Director Liz Garbus is no stranger to difficult stories. With a decades-spanning career in documentaries, she has brought a lot of laughter and tears to the big and small screens. It’s not too surprising that her narrative film debut, Lost Girls, is a fictional account of a real-life tragedy.
Amy Ryan stars as Mari Gilbert, a single mother of three girls whose eldest daughter Shannan runs away from home as a pre-teen. Though she builds herself a life away from her mother and siblings, she keeps in regular contact with her family, so when they don’t hear from Shannan for some time, Mari is convinced that something has happened to her eldest daughter and a mother’s search for answers pushes the launch of an investigation that eventually leads to the discovery of multiple homicide victims at the hands of the Long Island serial killer — a unsolved case which is still open today.
Garbus’ film shines a spotlight on so many issues it’s difficult to chose just one. The Gilbert’s were victims of tragedy at every turn: underemployment, lack of social support, preconceptions about sex work, ineffective police work to name just a few. Yet the Gilberts, never backed away from controversy and their efforts led them to become activists for murder victims.

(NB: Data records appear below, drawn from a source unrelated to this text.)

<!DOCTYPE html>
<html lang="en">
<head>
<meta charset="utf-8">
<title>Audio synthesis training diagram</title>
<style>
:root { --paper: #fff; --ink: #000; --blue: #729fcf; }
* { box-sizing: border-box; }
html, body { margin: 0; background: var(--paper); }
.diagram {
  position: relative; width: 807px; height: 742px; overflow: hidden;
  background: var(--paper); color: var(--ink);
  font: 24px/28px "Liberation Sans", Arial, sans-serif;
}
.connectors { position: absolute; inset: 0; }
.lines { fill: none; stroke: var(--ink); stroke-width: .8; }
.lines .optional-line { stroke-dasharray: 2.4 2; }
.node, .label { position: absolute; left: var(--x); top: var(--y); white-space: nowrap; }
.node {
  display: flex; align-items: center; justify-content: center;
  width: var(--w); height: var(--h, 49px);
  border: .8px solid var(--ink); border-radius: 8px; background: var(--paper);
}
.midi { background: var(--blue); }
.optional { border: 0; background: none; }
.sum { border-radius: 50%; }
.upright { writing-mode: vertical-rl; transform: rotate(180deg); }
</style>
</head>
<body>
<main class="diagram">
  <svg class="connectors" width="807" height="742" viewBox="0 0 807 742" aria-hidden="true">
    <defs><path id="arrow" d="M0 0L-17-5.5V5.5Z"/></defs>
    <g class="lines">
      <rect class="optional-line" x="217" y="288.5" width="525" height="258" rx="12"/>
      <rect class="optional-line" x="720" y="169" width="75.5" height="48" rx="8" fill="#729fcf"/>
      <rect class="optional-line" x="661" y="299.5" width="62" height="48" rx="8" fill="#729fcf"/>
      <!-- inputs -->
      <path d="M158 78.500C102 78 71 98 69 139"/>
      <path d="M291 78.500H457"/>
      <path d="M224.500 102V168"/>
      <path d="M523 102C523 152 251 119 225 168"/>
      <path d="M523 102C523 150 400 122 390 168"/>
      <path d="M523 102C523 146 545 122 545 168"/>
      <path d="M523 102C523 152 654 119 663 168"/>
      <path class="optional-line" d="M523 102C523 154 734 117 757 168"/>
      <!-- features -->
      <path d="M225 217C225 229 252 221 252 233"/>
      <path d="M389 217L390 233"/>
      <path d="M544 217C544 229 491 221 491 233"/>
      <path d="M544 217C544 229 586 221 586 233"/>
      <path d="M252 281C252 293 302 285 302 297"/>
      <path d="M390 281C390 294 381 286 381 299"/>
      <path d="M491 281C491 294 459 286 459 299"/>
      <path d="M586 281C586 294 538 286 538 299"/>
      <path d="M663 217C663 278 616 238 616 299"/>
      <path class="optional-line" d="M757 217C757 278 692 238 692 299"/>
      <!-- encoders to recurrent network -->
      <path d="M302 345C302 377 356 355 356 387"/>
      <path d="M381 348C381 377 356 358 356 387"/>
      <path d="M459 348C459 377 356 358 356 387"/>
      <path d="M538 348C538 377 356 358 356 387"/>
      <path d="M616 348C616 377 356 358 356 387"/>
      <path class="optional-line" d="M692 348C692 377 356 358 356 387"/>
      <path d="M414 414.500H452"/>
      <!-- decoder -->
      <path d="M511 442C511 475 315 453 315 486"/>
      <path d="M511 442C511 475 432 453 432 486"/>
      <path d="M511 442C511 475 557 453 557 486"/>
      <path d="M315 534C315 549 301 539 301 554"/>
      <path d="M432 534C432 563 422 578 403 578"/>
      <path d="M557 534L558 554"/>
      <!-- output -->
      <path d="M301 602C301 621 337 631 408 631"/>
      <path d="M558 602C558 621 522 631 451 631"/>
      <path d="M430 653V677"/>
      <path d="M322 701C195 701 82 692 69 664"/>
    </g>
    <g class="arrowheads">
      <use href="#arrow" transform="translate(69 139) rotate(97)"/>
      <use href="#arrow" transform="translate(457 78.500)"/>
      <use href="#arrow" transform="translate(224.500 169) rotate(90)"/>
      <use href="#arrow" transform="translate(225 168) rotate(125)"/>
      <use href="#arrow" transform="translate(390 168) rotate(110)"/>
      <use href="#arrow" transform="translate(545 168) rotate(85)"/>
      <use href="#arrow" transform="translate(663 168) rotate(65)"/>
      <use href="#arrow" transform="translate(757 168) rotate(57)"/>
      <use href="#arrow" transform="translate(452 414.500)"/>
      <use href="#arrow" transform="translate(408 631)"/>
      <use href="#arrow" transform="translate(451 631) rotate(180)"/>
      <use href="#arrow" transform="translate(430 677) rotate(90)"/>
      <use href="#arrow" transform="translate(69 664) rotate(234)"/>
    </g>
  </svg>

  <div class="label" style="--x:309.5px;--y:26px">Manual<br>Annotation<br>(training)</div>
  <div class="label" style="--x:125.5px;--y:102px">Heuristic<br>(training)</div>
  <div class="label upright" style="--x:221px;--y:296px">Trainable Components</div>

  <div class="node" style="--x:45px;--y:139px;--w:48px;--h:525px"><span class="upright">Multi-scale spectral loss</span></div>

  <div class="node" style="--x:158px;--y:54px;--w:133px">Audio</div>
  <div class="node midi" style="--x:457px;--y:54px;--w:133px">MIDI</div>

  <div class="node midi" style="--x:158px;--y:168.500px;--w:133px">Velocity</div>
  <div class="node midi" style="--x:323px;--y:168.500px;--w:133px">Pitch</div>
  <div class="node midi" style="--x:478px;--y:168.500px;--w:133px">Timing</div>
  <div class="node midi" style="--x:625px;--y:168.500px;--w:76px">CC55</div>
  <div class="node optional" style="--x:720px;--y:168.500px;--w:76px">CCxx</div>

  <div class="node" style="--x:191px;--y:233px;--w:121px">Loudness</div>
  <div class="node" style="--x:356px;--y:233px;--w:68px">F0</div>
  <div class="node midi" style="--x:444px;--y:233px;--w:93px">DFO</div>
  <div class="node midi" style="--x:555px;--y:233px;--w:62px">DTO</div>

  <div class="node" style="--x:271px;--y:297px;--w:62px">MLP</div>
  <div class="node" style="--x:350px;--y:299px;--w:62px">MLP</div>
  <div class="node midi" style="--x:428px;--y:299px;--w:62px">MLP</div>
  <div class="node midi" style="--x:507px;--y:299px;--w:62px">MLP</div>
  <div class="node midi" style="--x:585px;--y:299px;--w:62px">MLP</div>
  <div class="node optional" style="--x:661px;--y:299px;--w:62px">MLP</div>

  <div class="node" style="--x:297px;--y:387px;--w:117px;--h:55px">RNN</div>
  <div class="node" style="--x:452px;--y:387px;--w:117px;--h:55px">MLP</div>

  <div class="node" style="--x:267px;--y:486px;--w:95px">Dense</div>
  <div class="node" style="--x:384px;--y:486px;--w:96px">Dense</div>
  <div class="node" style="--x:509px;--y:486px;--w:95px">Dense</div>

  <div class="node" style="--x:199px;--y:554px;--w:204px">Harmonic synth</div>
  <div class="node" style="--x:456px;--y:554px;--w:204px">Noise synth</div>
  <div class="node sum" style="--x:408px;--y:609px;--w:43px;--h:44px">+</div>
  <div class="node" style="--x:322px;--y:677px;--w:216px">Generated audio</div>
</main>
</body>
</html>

Lost Girls takes the good with the bad, not shying away from the family’s troubles and it all plays into the film’s major strength and appeal, namely Garbus’ ability to capture the desperation and undying determination of a mother looking for answers.